Where does the string "background" occur in the records? Copy each line that holds it.

Information supplied:
Start of Block
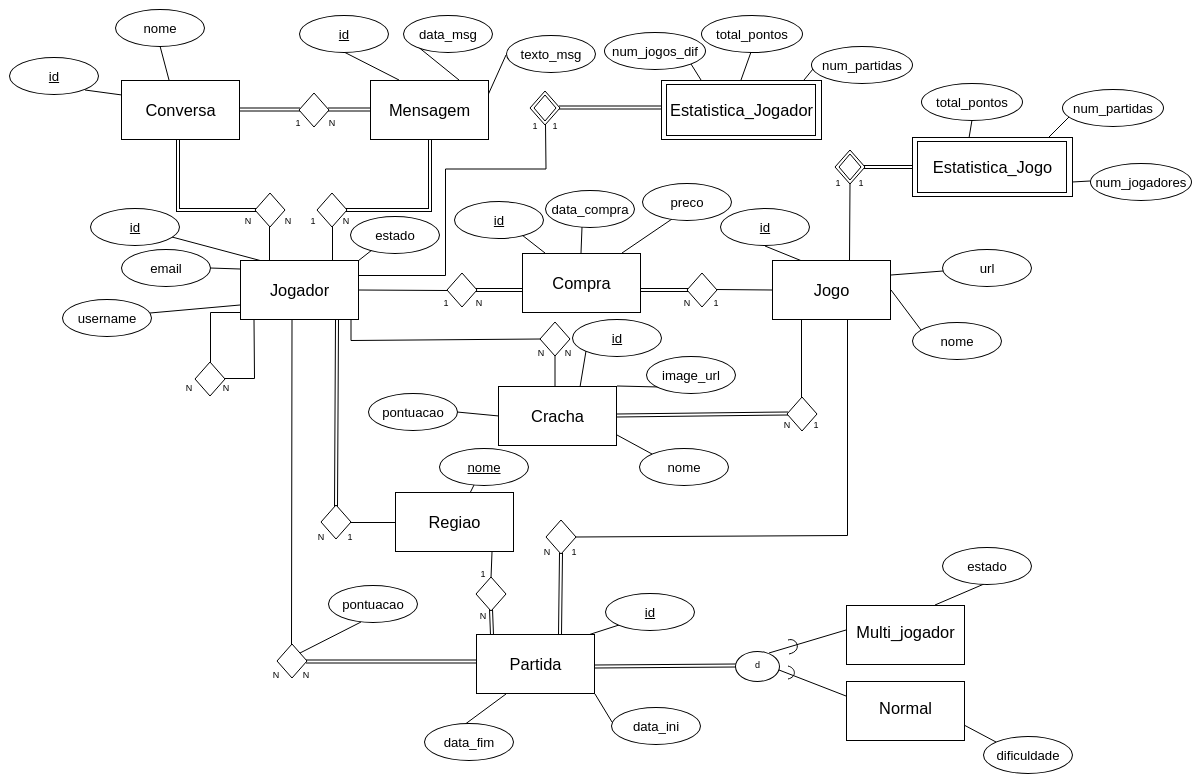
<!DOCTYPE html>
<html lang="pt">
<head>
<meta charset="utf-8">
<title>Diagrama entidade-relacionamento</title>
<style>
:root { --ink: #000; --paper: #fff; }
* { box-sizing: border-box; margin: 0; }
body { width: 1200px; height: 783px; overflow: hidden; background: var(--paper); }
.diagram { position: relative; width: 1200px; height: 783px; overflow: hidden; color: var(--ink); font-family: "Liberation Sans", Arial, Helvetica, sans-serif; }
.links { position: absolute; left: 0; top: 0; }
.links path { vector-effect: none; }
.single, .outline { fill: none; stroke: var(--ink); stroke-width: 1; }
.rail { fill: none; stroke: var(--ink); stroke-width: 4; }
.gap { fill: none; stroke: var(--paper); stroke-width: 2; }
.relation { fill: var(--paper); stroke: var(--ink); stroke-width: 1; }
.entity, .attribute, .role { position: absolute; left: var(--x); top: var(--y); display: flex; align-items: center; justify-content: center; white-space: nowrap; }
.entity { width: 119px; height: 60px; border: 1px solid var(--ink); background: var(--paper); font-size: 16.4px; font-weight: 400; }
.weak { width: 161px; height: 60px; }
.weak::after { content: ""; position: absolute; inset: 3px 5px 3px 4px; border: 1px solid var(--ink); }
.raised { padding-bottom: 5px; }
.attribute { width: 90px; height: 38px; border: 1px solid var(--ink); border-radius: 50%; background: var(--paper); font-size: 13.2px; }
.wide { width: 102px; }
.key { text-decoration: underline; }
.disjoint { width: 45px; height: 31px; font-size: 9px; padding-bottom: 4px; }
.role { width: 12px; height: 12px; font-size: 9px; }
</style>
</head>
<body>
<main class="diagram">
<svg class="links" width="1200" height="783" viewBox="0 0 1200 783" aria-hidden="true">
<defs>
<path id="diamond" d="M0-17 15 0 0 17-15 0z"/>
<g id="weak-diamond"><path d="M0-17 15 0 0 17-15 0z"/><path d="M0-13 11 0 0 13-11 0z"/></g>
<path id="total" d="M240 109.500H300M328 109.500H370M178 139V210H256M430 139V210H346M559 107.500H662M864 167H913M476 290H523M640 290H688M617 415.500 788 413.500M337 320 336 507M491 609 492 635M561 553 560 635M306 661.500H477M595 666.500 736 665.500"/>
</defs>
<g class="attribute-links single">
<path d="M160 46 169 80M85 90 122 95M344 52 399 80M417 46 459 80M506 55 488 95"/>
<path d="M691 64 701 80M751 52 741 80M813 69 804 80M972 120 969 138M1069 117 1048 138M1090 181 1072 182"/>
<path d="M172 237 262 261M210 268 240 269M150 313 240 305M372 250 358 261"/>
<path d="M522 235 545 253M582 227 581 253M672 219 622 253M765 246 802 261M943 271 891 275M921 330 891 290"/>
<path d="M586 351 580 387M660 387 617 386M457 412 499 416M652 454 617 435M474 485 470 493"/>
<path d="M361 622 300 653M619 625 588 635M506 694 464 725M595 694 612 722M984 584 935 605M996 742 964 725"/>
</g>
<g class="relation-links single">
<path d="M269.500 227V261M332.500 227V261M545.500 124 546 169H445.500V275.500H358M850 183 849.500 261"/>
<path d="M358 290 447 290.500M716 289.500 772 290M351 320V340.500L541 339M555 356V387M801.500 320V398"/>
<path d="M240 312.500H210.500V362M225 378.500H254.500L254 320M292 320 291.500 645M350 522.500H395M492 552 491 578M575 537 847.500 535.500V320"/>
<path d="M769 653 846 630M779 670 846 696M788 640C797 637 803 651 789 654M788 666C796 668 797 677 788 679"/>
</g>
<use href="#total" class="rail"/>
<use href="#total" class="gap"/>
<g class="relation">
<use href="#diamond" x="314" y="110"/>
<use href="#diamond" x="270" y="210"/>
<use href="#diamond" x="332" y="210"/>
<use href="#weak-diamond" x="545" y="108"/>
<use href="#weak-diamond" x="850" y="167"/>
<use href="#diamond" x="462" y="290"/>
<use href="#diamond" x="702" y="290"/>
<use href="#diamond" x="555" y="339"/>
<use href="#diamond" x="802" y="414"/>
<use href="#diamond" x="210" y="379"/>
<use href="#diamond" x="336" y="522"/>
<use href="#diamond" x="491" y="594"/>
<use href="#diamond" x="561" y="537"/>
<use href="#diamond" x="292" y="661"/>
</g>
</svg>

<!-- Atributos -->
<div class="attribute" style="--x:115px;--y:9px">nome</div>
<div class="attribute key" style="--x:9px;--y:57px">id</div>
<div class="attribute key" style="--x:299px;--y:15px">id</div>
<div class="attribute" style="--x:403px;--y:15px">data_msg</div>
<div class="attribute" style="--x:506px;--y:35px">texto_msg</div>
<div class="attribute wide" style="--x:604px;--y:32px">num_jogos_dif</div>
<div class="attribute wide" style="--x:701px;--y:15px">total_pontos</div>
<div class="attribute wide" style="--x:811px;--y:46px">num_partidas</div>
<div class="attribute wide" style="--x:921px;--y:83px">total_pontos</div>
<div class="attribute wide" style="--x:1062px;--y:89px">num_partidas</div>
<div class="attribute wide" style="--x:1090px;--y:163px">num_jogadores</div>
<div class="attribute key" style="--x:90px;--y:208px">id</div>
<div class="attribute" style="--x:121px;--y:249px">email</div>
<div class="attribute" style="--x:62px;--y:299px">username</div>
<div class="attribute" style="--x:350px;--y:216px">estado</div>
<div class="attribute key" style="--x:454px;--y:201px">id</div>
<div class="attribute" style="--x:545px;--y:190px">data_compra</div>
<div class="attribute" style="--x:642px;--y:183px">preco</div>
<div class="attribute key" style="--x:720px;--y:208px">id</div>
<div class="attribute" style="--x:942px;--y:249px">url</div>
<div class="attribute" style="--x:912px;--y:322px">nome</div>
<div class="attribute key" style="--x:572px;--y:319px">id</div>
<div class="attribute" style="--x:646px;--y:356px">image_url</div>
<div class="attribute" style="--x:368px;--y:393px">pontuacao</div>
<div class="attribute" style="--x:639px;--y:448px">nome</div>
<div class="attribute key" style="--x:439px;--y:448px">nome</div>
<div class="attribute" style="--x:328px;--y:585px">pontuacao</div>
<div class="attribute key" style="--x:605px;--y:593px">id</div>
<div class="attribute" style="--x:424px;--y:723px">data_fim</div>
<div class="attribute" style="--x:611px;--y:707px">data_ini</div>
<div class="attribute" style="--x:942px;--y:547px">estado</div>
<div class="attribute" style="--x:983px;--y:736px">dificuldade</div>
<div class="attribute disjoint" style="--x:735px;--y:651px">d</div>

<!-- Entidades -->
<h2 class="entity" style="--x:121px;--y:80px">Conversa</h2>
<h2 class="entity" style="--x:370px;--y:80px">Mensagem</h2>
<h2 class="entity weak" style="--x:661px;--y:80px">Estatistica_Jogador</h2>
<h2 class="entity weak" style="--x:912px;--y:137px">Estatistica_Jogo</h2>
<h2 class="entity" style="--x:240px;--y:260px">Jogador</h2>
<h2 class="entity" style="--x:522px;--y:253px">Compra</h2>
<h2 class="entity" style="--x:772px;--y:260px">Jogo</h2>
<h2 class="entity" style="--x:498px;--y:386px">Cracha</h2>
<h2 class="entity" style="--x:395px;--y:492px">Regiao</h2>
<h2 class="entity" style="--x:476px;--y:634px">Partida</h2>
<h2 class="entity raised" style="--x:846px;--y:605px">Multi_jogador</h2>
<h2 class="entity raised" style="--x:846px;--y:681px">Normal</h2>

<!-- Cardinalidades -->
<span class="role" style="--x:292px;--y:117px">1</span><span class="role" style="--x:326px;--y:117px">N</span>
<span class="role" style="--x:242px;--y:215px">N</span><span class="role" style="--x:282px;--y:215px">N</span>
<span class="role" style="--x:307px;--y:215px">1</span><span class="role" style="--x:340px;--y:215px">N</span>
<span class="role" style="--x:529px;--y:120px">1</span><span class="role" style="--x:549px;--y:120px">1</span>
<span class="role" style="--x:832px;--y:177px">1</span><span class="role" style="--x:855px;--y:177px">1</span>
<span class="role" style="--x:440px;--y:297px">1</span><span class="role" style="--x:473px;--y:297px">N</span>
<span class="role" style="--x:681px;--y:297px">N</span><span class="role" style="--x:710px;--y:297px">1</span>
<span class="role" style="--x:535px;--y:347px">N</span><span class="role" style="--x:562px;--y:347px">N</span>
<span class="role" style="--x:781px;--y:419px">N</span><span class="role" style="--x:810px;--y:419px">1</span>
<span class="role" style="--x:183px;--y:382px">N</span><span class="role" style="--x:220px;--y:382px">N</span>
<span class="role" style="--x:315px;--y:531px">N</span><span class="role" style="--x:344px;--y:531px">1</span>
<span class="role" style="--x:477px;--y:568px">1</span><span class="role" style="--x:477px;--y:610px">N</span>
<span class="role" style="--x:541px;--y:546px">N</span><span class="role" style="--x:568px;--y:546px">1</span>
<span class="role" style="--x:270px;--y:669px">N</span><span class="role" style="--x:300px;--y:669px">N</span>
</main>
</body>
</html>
End of Block
Start of Block
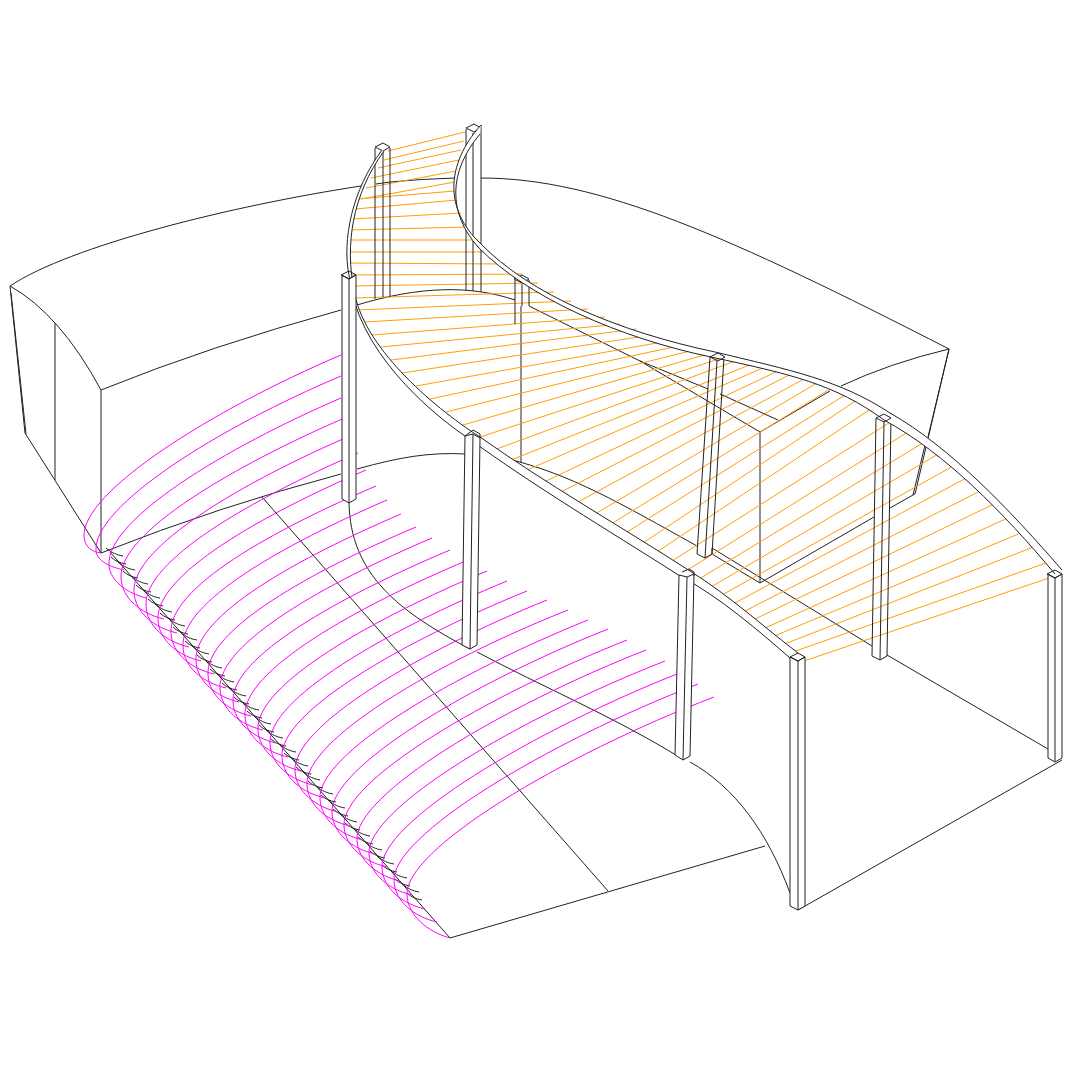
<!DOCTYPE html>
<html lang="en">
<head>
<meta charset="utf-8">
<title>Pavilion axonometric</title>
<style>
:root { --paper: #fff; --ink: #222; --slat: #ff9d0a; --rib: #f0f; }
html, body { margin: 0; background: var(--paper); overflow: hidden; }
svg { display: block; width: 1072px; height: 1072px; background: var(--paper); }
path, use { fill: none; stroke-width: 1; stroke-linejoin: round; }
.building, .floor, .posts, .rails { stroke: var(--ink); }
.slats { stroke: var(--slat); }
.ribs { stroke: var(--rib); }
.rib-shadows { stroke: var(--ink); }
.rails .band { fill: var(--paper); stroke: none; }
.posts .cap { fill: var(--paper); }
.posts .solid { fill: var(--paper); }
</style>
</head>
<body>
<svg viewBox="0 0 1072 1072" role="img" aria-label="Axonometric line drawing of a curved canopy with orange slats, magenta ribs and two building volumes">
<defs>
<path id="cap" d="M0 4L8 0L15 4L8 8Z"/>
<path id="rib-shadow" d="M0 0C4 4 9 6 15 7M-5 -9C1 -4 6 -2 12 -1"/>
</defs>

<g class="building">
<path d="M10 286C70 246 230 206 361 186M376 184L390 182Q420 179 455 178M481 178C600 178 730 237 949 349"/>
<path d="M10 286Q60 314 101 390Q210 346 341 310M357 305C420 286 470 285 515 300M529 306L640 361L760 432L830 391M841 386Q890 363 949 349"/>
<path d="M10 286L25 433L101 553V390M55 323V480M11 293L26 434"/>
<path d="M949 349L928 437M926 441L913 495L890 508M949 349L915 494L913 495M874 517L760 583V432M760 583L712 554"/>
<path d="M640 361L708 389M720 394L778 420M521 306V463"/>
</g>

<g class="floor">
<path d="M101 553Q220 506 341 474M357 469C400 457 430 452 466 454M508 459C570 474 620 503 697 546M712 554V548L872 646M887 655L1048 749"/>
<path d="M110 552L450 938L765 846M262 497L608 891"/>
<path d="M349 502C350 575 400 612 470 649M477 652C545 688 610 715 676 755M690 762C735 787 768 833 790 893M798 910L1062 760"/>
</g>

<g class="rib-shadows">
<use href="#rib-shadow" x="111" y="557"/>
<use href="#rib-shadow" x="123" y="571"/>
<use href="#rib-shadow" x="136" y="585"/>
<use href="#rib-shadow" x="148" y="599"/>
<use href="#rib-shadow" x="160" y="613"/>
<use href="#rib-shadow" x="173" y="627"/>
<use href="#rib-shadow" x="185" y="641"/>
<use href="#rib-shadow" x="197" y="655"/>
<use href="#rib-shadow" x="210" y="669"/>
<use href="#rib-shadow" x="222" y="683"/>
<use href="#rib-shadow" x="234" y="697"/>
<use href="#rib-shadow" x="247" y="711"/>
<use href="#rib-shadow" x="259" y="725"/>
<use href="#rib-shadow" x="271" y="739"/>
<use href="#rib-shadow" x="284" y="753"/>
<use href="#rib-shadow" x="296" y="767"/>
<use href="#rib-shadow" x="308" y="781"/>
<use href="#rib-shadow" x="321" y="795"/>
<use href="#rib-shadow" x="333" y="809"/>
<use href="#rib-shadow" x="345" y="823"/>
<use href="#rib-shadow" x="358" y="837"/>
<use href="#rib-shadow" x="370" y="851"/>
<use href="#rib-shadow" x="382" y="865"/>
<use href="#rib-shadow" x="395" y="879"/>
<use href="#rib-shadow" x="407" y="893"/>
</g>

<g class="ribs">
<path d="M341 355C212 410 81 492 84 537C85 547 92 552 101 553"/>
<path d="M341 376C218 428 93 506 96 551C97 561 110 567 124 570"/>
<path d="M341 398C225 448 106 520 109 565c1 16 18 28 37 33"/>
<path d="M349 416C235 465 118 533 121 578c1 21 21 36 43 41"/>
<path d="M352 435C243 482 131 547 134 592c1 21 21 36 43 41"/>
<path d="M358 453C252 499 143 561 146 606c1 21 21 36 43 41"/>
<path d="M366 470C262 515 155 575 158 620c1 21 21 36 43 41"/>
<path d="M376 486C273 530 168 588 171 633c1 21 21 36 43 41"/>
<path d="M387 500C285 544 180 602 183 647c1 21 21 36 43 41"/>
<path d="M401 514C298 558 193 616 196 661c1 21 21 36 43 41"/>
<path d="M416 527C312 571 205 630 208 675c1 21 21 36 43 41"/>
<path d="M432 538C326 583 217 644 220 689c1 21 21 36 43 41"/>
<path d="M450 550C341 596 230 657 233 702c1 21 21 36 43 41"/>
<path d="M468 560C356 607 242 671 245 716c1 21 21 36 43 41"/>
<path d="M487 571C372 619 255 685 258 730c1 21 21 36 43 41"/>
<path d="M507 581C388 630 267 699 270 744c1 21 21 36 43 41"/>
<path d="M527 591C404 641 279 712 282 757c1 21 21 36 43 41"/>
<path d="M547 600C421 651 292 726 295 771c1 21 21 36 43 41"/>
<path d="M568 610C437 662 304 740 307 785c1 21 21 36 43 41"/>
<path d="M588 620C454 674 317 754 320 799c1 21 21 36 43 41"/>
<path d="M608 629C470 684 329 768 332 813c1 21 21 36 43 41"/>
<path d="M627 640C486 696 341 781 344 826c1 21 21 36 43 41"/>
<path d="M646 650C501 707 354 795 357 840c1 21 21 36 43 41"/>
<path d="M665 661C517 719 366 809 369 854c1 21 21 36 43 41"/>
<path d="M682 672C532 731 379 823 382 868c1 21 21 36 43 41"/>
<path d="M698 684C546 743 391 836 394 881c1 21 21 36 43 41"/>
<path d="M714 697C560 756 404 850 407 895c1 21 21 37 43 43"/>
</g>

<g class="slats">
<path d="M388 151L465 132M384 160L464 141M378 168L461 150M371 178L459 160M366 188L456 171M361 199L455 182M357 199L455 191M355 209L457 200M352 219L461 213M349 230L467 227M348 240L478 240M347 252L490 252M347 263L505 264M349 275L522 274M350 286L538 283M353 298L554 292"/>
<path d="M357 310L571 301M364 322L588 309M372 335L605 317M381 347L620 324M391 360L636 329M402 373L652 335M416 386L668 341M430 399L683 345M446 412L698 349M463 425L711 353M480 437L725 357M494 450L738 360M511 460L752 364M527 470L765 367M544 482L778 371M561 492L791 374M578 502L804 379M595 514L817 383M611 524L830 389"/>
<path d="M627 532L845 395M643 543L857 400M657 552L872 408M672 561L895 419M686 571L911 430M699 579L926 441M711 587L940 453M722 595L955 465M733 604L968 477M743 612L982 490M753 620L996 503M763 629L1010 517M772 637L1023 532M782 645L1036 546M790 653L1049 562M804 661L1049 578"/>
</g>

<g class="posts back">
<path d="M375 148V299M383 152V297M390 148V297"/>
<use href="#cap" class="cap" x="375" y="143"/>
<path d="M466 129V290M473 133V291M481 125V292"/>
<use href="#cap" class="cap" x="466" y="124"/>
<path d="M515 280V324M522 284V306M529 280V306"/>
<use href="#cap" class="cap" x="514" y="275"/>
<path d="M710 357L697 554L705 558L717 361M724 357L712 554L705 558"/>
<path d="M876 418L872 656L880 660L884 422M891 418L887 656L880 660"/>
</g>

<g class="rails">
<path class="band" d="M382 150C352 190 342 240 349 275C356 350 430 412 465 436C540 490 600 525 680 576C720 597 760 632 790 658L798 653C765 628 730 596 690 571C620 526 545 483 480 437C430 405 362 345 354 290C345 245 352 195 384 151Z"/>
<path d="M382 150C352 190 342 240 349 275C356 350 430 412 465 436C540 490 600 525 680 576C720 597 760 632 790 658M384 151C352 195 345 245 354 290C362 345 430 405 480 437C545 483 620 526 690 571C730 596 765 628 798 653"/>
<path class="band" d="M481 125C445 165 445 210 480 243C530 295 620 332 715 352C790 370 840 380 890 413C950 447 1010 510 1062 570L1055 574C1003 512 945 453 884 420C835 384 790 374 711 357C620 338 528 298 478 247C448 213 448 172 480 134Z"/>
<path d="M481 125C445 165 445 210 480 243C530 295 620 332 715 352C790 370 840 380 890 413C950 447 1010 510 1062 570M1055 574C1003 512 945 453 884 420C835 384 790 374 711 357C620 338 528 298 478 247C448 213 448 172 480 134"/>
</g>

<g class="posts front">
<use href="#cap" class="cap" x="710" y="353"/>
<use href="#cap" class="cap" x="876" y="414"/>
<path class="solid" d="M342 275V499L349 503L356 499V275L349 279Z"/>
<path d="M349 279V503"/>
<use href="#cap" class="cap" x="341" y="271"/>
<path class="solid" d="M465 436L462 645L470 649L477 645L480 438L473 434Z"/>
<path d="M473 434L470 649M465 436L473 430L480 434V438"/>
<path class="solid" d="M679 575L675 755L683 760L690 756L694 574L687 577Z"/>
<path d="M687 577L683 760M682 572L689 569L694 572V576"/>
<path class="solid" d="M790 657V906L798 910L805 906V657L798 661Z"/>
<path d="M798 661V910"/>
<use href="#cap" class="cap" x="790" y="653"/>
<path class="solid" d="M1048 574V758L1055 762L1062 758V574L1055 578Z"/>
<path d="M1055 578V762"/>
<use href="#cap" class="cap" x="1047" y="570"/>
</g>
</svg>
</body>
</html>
End of Block
Answer to the problem:
body { width: 1200px; height: 783px; overflow: hidden; background: var(--paper); }
.entity { width: 119px; height: 60px; border: 1px solid var(--ink); background: var(--paper); font-size: 16.4px; font-weight: 400; }
.attribute { width: 90px; height: 38px; border: 1px solid var(--ink); border-radius: 50%; background: var(--paper); font-size: 13.2px; }
html, body { margin: 0; background: var(--paper); overflow: hidden; }
svg { display: block; width: 1072px; height: 1072px; background: var(--paper); }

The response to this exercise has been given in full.